For investors who closely monitor the VIX, which measures market volatility and is sometimes referred to as the “fear index,” recent readings may suggest it’s time to book that quiet summer vacation.
Naturally, if you watch the VIX that closely, you also probably suspect that its current lows are unsustainable. Something’s gotta give, even if you don’t know what it will be, or when it will hit.
Heading into the summer, a number of events may yet push market volatility higher.
After all, we’ve been here before.
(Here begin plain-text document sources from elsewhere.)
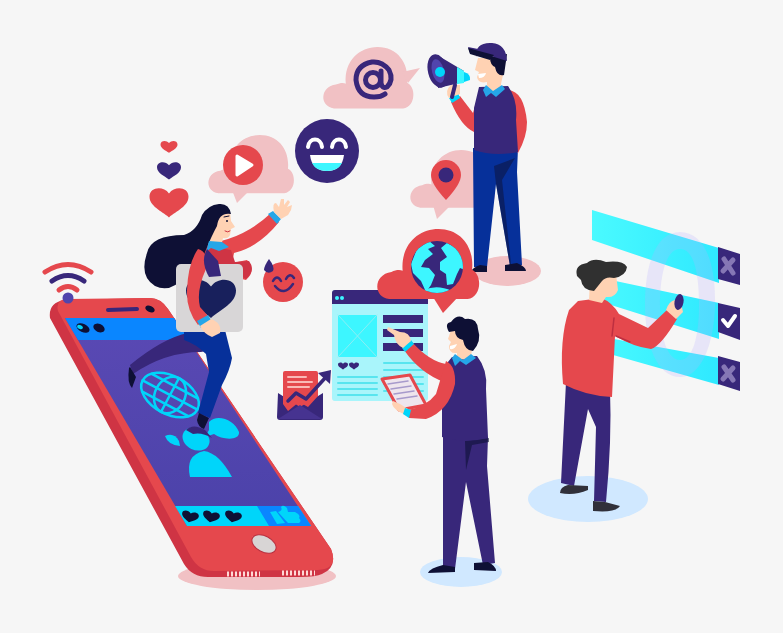
<!DOCTYPE html>
<html lang="en">
<head>
<meta charset="utf-8">
<title>Social media marketing illustration</title>
<style>
:root{--paper:#f6f6f6;--red:#e5484d;--crimson:#cf3444;--pink:#f1c1c4;--navy:#38277a;--ink:#0e1035;--violet:#5145ad;--blue:#06309a;--azure:#0a86ff;--cyan:#3df6ff;--aqua:#00d5fa;--skin:#ffd2b3;--ice:#d0e8ff;--sky:#25a6e8}
html,body{margin:0;background:var(--paper);overflow:hidden}
svg{display:block;width:783px;height:633px}
.red{fill:var(--red)}.crimson{fill:var(--crimson)}.pink{fill:var(--pink)}.navy{fill:var(--navy)}.ink{fill:var(--ink)}.violet{fill:var(--violet)}.blue{fill:var(--blue)}.azure{fill:var(--azure)}.cyan{fill:var(--cyan)}.aqua{fill:var(--aqua)}.skin{fill:var(--skin)}.ice{fill:var(--ice)}.sky{fill:var(--sky)}.white{fill:#fff}
.line{fill:none;stroke-linecap:round;stroke-linejoin:round}
</style>
</head>
<body>
<svg viewBox="0 0 783 633" role="img" aria-label="People using social media around a large smartphone">
<defs>
<path id="heart" d="M0 9C-4 5-10 2-10-4C-10-10-3-11 0-6C3-11 10-10 10-4C10 2 4 5 0 9Z"/>
<path id="cloud" d="M10 62C-5 60-4 40 12 38C16 36 20 36 22 37C20 14 36 0 54 0C74 0 86 16 84 36C93 40 93 60 80 62Z"/>
<linearGradient id="ribbon"><stop stop-color="#4afaff"/><stop offset="1" stop-color="#2fe9ff"/></linearGradient>
<linearGradient id="screen" x2="0" y2="1"><stop stop-color="#5a49b4"/><stop offset="1" stop-color="#4b42a9"/></linearGradient>
<clipPath id="globe-clip"><circle cx="437" cy="267" r="26"/></clipPath>
</defs>
<rect width="783" height="633" fill="#f6f6f6"/>

<g id="shadows">
<ellipse class="pink" cx="257" cy="576" rx="79" ry="14"/>
<ellipse class="pink" cx="507" cy="271" rx="34" ry="15"/>
<ellipse class="ice" cx="461" cy="572" rx="41" ry="15"/>
<ellipse class="ice" cx="588" cy="499" rx="60" ry="23"/>
</g>

<g id="phone">
<path class="crimson" d="M50 318Q48 303 64 300L150 298Q160 298 168 309L331 549Q338 567 322 574Q316 577 300 577L208 577Q192 577 184 564Z"/>
<path class="red" d="M58 311Q55 299 68 299L150 298Q161 298 168 309L331 549Q339 569 318 570L214 571Q199 571 191 557Z"/>
<path fill="url(#screen)" d="M65 318H174L311 526H187Z"/>
<path class="azure" d="M65 318H174L189 340H78Z"/>
<path class="aqua" d="M175 506H298L311 526H187Z"/>
<path class="azure" d="M257 506H298L311 526H269Z"/>
<path class="line" d="M108 310L137 309" stroke="#38277a" stroke-width="4"/>
<ellipse class="ink" cx="150" cy="309" rx="5" ry="3" transform="rotate(25 150 309)"/>
<ellipse class="ink" cx="83" cy="328" rx="7" ry="4" transform="rotate(25 83 328)"/>
<ellipse class="ink" cx="99" cy="328" rx="6" ry="4" transform="rotate(25 99 328)"/>
<ellipse class="aqua" cx="80" cy="327" rx="3" ry="2" transform="rotate(25 80 327)"/>
<ellipse cx="264" cy="544" rx="13" ry="8" transform="rotate(28 264 544)" fill="#d8d5d5" stroke="#b92f3f"/>
<g class="line" stroke="#ffd9d6" stroke-width="5" stroke-dasharray="2 2" style="stroke-linecap:butt"><path d="M227 574H260M282 573H315"/></g>
<g class="ink"><use href="#heart" transform="translate(190 517) rotate(12) scale(.85 .6)"/><use href="#heart" transform="translate(211 517) rotate(12) scale(.85 .6)"/><use href="#heart" transform="translate(233 517) rotate(12) scale(.85 .6)"/></g>
<g id="thumb" class="aqua"><path d="M270 512L276 511L285 523L277 524Z"/><path d="M278 512Q283 511 281 507Q283 504 287 508L288 512H295Q301 515 299 518Q302 521 299 523L288 523Z"/></g>
<g id="web-globe" class="line" stroke="#00d5fa" stroke-width="2.500" transform="rotate(28 170 395)">
<ellipse cx="170" cy="395" rx="31" ry="19"/><ellipse cx="170" cy="395" rx="15" ry="19"/><path d="M139 395H201M170 376V414M144 385H196M144 405H196"/>
</g>
<g id="profile" class="aqua">
<path d="M190 477Q185 455 204 451Q219 453 232 477Z"/>
<ellipse cx="196" cy="439" rx="14" ry="11" transform="rotate(25 196 439)"/>
<path d="M209 422C217 413 235 420 239 432C240 441 222 440 214 434L205 437L209 430Z"/>
<path d="M165 436Q174 432 179 441L180 446Q168 445 165 436Z"/>
<path class="navy" d="M186 430Q193 423 205 430L212 438Q202 432 193 434Z"/>
</g>
</g>

<g id="wifi" class="line" stroke-width="5">
<path d="M45 272Q68 257 91 272" stroke="#e5484d"/>
<path d="M52 281Q68 270 84 281" stroke="#38277a"/>
<path d="M59 290Q68 283 77 290" stroke="#e5484d"/>
<circle cx="68" cy="298" r="5.500" class="violet"/>
</g>

<g id="floating-hearts"><use href="#heart" class="red" transform="translate(169 147) scale(.85 .65)"/><use href="#heart" class="navy" transform="translate(169 171) scale(1.200 .95)"/><use href="#heart" class="red" transform="translate(169 203) scale(1.950 1.600)"/></g>

<g id="video-bubble">
<use href="#cloud" class="pink" transform="translate(209 135) scale(.94)"/><path class="pink" d="M232 190H250L237 203Z"/>
<circle class="red" cx="243" cy="165" r="20"/><path d="M237 156L252 165L237 175Z" fill="#fff" stroke="#fff" stroke-width="3" stroke-linejoin="round"/>
</g>

<g id="woman">
<path class="navy" d="M188 322L224 328Q222 349 201 352Q165 352 133 374L130 365Q163 338 188 333Z"/>
<path class="ink" d="M130 367L136 377L132 388Q127 383 129 368Z"/>
<path class="blue" d="M184 332L224 326L232 358Q230 370 222 385L210 418L198 413L209 372L206 354Q196 344 184 340Z"/>
<path class="ink" d="M199 413L209 418L204 429Q198 427 197 420Z"/>
<path class="red" d="M207 245L228 239Q252 231 271 213L279 222Q259 247 234 253L232 263L247 260Q257 270 246 280L222 274L197 272Z"/>
<path class="crimson" d="M207 246L231 250L235 262L249 261Q256 270 246 279Q226 266 211 266Z"/>
<path class="sky" d="M268 214L273 211L281 219L277 224Z"/>
<path class="skin" d="M274 212Q272 203 276 203L279 207L281 199L284 199L284 205L288 200L290 202L287 207L292 205L291 210L288 215L281 219Z"/>
<path class="skin" d="M209 216Q211 205 222 207L230 212L231 221L235 227L231 229L230 235Q228 239 223 238L221 247L208 246Z"/>
<path class="ink" d="M219 204Q229 203 231 214Q219 212 217 226Q212 235 205 252Q201 269 186 275Q171 294 155 286Q139 276 147 253Q151 235 184 235Q197 231 202 215Q208 205 219 204Z"/>
<path class="line" d="M224 217L229 216" stroke="#0e1035" stroke-width="1"/><circle class="ink" cx="227" cy="221" r="1"/>
<path class="line" d="M225 231Q228 233 230 231" stroke="#cf3444" stroke-width="1"/>
<path class="sky" d="M209 241L222 242L229 247L219 251L211 248L206 252Z"/>
<rect x="176" y="264" width="67" height="68" rx="5" fill="#d8d6d7"/>
<use href="#heart" fill="#18205c" transform="translate(211 299) scale(2.500 2.100)"/>
<path class="red" d="M198 249Q209 252 206 269Q196 291 200 307L208 316L198 325Q186 310 187 290Q188 263 198 249Z"/>
<path class="navy" d="M207 249L218 261L221 276L209 277Q200 261 207 249Z"/>
<path class="sky" d="M197 321L208 315L211 320L201 328Z"/><path class="skin" d="M200 326L211 319Q222 323 220 333L212 337Q204 334 200 326Z"/>
</g>

<g id="laugh-emoji">
<circle class="navy" cx="327" cy="151" r="32"/>
<path class="line" d="M308 147C309 137 321 137 322 147M332 147C333 137 345 137 346 147" stroke="#fff" stroke-width="4"/>
<path class="white" d="M310 155H344Q342 171 327 171Q312 171 310 155Z"/><path class="cyan" d="M312 163H342Q338 171 327 171Q316 171 312 163Z"/>
</g>
<g id="sweat-emoji">
<circle class="red" cx="283" cy="282" r="20"/>
<path class="navy" d="M269 259Q275 267 273 271Q268 275 264 270Q264 266 269 259Z"/>
<path class="line" d="M273 281Q277 274 281 281M286 279Q290 272 294 278M275 286Q284 297 293 284" stroke="#38277a" stroke-width="2.500"/>
</g>

<g id="email-bubble">
<use href="#cloud" class="pink" transform="translate(324 47) scale(.99)"/><path class="pink" d="M402 72L420 68L408 83Z"/>
<g class="line" stroke="#38277a" stroke-width="5"><circle cx="373" cy="80" r="7.500"/><path d="M381 71V83Q382 89 387 87Q394 80 389 70Q382 61 372 62Q356 65 356 80Q358 97 374 97Q381 97 385 94"/></g>
</g>
<g id="location-bubble">
<use href="#cloud" class="pink" transform="translate(411 150) scale(.93)"/><path class="pink" d="M433 205H451L437 219Z"/>
<path class="red" d="M446 200Q431 184 431 175A15 15 0 0 1 461 175Q461 184 446 200Z"/><circle class="navy" cx="446" cy="175" r="7.500"/>
</g>

<g id="announcer">
<path class="blue" d="M473 148H518L517 172L522 265L510 266L496 184L487 267L474 267Z"/><path class="ink" opacity=".5" d="M494 166L515 158L502 180L511 264L510 266L496 184Z"/>
<path class="ink" d="M471 272Q472 268 480 265L487 266V272ZM505 271V265L517 263Q526 267 526 271Z"/>
<path class="red" d="M508 90Q524 91 527 122Q527 137 518 153L513 147L516 124Z"/>
<path class="red" d="M480 88L473 113L460 96L451 102Q461 126 474 132L483 119Z"/>
<path class="navy" d="M479 87L508 86Q518 100 516 120L518 152Q494 157 474 150V108Z"/>
<path class="skin" d="M478 58L505 58L503 75Q501 82 500 92L487 91V82Q478 84 477 77L479 72L475 70Z"/>
<path class="white" d="M478 74L486 73Q485 78 479 78Z"/>
<path class="ink" d="M490 57L507 54L504 75Q497 77 495 67Q490 65 490 57Z"/>
<path class="navy" d="M476 57Q475 42 492 43Q506 44 507 61L491 56L470 53L468 47L478 49Z"/><path class="ink" d="M468 48L479 51L494 55L490 60L470 54Z"/>
<path class="sky" d="M486 85L493 91L502 85L505 89L496 97L491 93L486 97L483 90Z"/>
<path class="aqua" d="M449 98L458 93L460 98L452 103Z"/>
<path class="skin" d="M449 98Q444 91 451 85L460 85V94Z"/>
<g id="megaphone"><path class="navy" d="M437 55L464 71V82L438 88Z"/><ellipse class="navy" cx="438" cy="71" rx="10" ry="17" transform="rotate(-14 438 71)"/><ellipse class="violet" cx="438" cy="71" rx="6" ry="12" transform="rotate(-14 438 71)"/><circle class="aqua" cx="440" cy="72" r="5"/><path class="cyan" d="M457 67L464 71V83L457 84Z"/><path class="aqua" d="M464 72Q471 74 470 80L464 82Z"/><path class="line" d="M455 85L452 97" stroke="#38277a" stroke-width="4"/></g>
</g>

<g id="web-page">
<rect x="332" y="290" width="96" height="111" rx="3" fill="#a9f5fb"/><path class="navy" d="M332 304V293Q332 290 335 290H425Q428 290 428 293V304Z"/>
<circle class="cyan" cx="337" cy="298" r="2"/><circle class="cyan" cx="342" cy="298" r="2"/>
<rect class="cyan" x="338" y="315" width="39" height="42"/><path class="line" d="M338 315L377 357M377 315L338 357" stroke="#8ceef4"/>
<path class="navy" d="M383 315H423V323H383ZM383 329H423V337H383ZM383 343H423V351H383Z"/>
<g class="navy"><use href="#heart" transform="translate(343 366) scale(.5 .38)"/><use href="#heart" transform="translate(354 366) scale(.5 .38)"/></g>
<path class="line" d="M338 377H377M338 383H377M338 389H377M338 395H377M384 363H423M384 370H423M384 377H423M384 384H423M384 391H423" stroke="#58e5ef" stroke-width="2"/>
</g>

<g id="world-bubble">
<use href="#cloud" class="red" transform="translate(378 229) scale(1.120 1.130)"/><path class="red" d="M433 297H458L443 313Z"/>
<circle class="navy" cx="437" cy="267" r="26"/>
<g class="cyan" clip-path="url(#globe-clip)"><path d="M411 264L417 249L429 241L435 246L428 249L433 254L425 260L421 267L429 268L435 275L431 285L426 292L421 281L413 273Z"/><path d="M441 248L447 243L461 250L465 270L460 268L457 274L453 284L447 285L446 274L440 270V262L447 257Z"/><path d="M424 290Q437 284 452 291L446 295H430Z"/></g>
</g>

<g id="sales-mail">
<rect class="red" x="283" y="371" width="35" height="40" rx="2"/><path class="line" d="M288 377H306M288 382H312M288 387H309" stroke="#f9b9b7" stroke-width="2"/>
<path class="navy" d="M278 393L300 407L323 393V417Q323 420 320 420H280Q277 420 277 417Z"/><path fill="#463390" d="M278 419L300 405L322 419Z"/>
<path class="red" d="M283 393H318V396L308 407L299 402L288 411L283 404Z"/>
<path class="line" d="M288 401L296 393L306 399L326 377" stroke="#38277a" stroke-width="3.500"/><path class="navy" d="M318 373L331 370L330 384Z"/>
</g>

<g id="presenter">
<path class="navy" d="M443 437H488L487 466L495 563L483 565L466 482L455 569L443 568Z"/><path class="ink" d="M465 441L489 438V442L472 445L466 470Z" opacity=".6"/>
<path class="ink" d="M428 573Q430 568 443 565L455 567V572ZM474 570V563L488 562Q496 566 496 571Z"/>
<path class="red" d="M455 359L446 364Q429 361 412 342L404 350Q420 373 444 382Z"/>
<path class="navy" d="M452 357L477 356Q488 370 486 389L488 438Q464 444 442 437V381Q444 365 452 357Z"/>
<path class="red" d="M446 361Q456 366 455 384Q449 411 426 419L409 418L408 410Q427 406 436 394Z"/>
<path class="skin" d="M451 330L472 333L473 346L470 360L457 359V353Q449 354 449 346L451 342L448 339Z"/>
<path class="ink" d="M449 332Q444 323 451 322Q458 313 465 319Q477 317 478 329Q482 341 473 351Q465 351 463 340Q455 338 455 331Z"/><path class="white" d="M450 346L457 344Q455 350 450 349Z"/>
<path class="sky" d="M455 354L463 360L471 354L476 358L466 365L460 361L455 366L452 358Z"/>
<path class="aqua" d="M402 348L411 340L414 344L405 352Z"/><path class="skin" d="M388 327L400 332Q410 332 411 341L403 348Q395 344 394 335L387 330Z"/>
<path d="M382 379L410 375L426 405L399 410Z" fill="#eee5ed" stroke="#e5484d" stroke-width="3" stroke-linejoin="round"/><path class="line" d="M388 384L408 381M391 389L411 386M394 394L414 391M397 399L417 396" stroke="#a79acb" stroke-width="1.500"/>
<path class="skin" d="M393 401L400 404L408 409L407 415Q394 411 392 404Z"/><path class="aqua" d="M405 408L411 410L409 418L403 414Z"/>
</g>

<g id="choice-board">
<path fill="url(#ribbon)" d="M592 210L719 248V283L592 240ZM592 276L719 303V339L592 299ZM592 335L719 358V385L592 349Z"/>
<path class="navy" d="M718 247L740 254V285L718 279ZM718 303L740 308V340L718 332ZM718 356L740 362V391L718 384Z"/>
<path class="line" d="M724 259L733 273M733 260L723 271M724 367L733 380M733 368L723 379" stroke="#8677b5" stroke-width="5"/><path class="line" d="M723 320L728 326L735 316" stroke="#fff" stroke-width="4"/>
<path fill="#b9b1ff" opacity=".24" fill-rule="evenodd" d="M680 232C705 232 716 264 715 305C714 347 700 377 680 377C657 377 645 345 645 304C645 262 657 232 680 232ZM680 249C666 249 660 275 660 305C660 336 667 360 680 360C693 360 699 336 699 305C699 273 694 249 680 249Z"/>
</g>
<g id="voter">
<path class="navy" d="M566 382L610 389Q612 440 606 502L594 501L596 427L588 409L574 486L561 483Z"/>
<path fill="#30303a" d="M560 493Q560 487 568 485L588 486V490Q574 496 560 493ZM593 511V501L605 502L620 506Q616 513 593 511Z"/>
<path class="red" d="M578 301L601 298Q612 302 619 314L648 328L668 309L677 319Q661 346 651 349Q634 347 615 336L612 397Q586 396 563 384Q559 339 569 310Z"/>
<path class="line" d="M614 318L612 336M616 336L630 342" stroke="#bd2f40" stroke-width="1.500"/>
<path class="skin" d="M590 279L616 274L618 290Q615 298 606 297L602 303L589 300Z"/>
<path fill="#303030" d="M577 276Q574 265 587 263Q594 257 606 262Q623 260 627 267Q626 276 614 278Q606 276 602 281L594 291Q582 290 581 280Z"/>
<path class="skin" d="M666 310Q669 301 675 300L681 303L683 312L676 319Z"/><ellipse class="navy" cx="679" cy="302" rx="4.500" ry="8" transform="rotate(10 679 302)"/>
</g>
</svg>
</body>
</html>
Remember how the euro crisis escalated in 2012, or when bond markets threw a taper tantrum in 2013, or when China’s central bank rejigged its renminbi regime in 2015? It’s precisely in times like these—during the lull—when investors should assess the risk of more turbulent markets to come.
For now, a strong earnings season on both sides of the Atlantic has left equity markets feeling reassured that investors and stock markets aren’t disconnected from fundamental reality. Meanwhile, on the policy front, central banks seem to be proceeding cautiously and communicating clearly. This has meant a gradual tightening policy at the Federal Reserve, and maintaining an expansionary stance at the European Central Bank.
What could go wrong?
As it turns out, heading into the summer, a number of events may yet push market volatility higher. For starters, both the Fed and ECB could still surprise markets at their respective June meetings. While a Fed rate increase and an ECB hold are considered highly likely, unexpected shifts in forward guidance, especially on balance-sheet policies, are a risk. A shrinking Fed balance sheet means weaker market technicals and smaller shock absorbers. Meanwhile, our U.S. fixed-income strategists highlight that both mortgage-backed securities and Treasuries will experience a sizeable swing in new issuance into positive territory next year.
Internationally, a set of factors, ranging from a further material decline in oil and commodity prices, an unexpected surge of protectionist policy measures, a sharp escalation in geopolitical tensions, or concerns about policy over-tightening in China, could reduce global risk appetite.
Equally, any indication that U.S. economic growth has failed to gain momentum in the second quarter would likely rattle markets. Indeed, a plunge in our real-time big-data activity indicator in the U.S. hints at a possible softening in second-quarter GDP tracking estimates. That could challenge the conjecture that the subdued hard data would eventually catch up with the relatively elevated soft surveys of consumer and business sentiment.
Against this backdrop, and with less liquid market conditions over the summer in mind, our cross-asset strategists looked at the implications of the VIX temporarily falling below 10. They argue that such historically low volatility—while in sync with other risk and volatility metrics—is unlikely to be sustained. Looking at historical market performance, they found that equities usually do okay in the wake of such low VIX readings and often only experience modest declines.
They also note that such low-volatility periods have persisted for at least two to three months, in the current context, just in time for the summer vacation season in many countries, which is why investors might want to hedge against unexpected market moves before they head off for their holidays.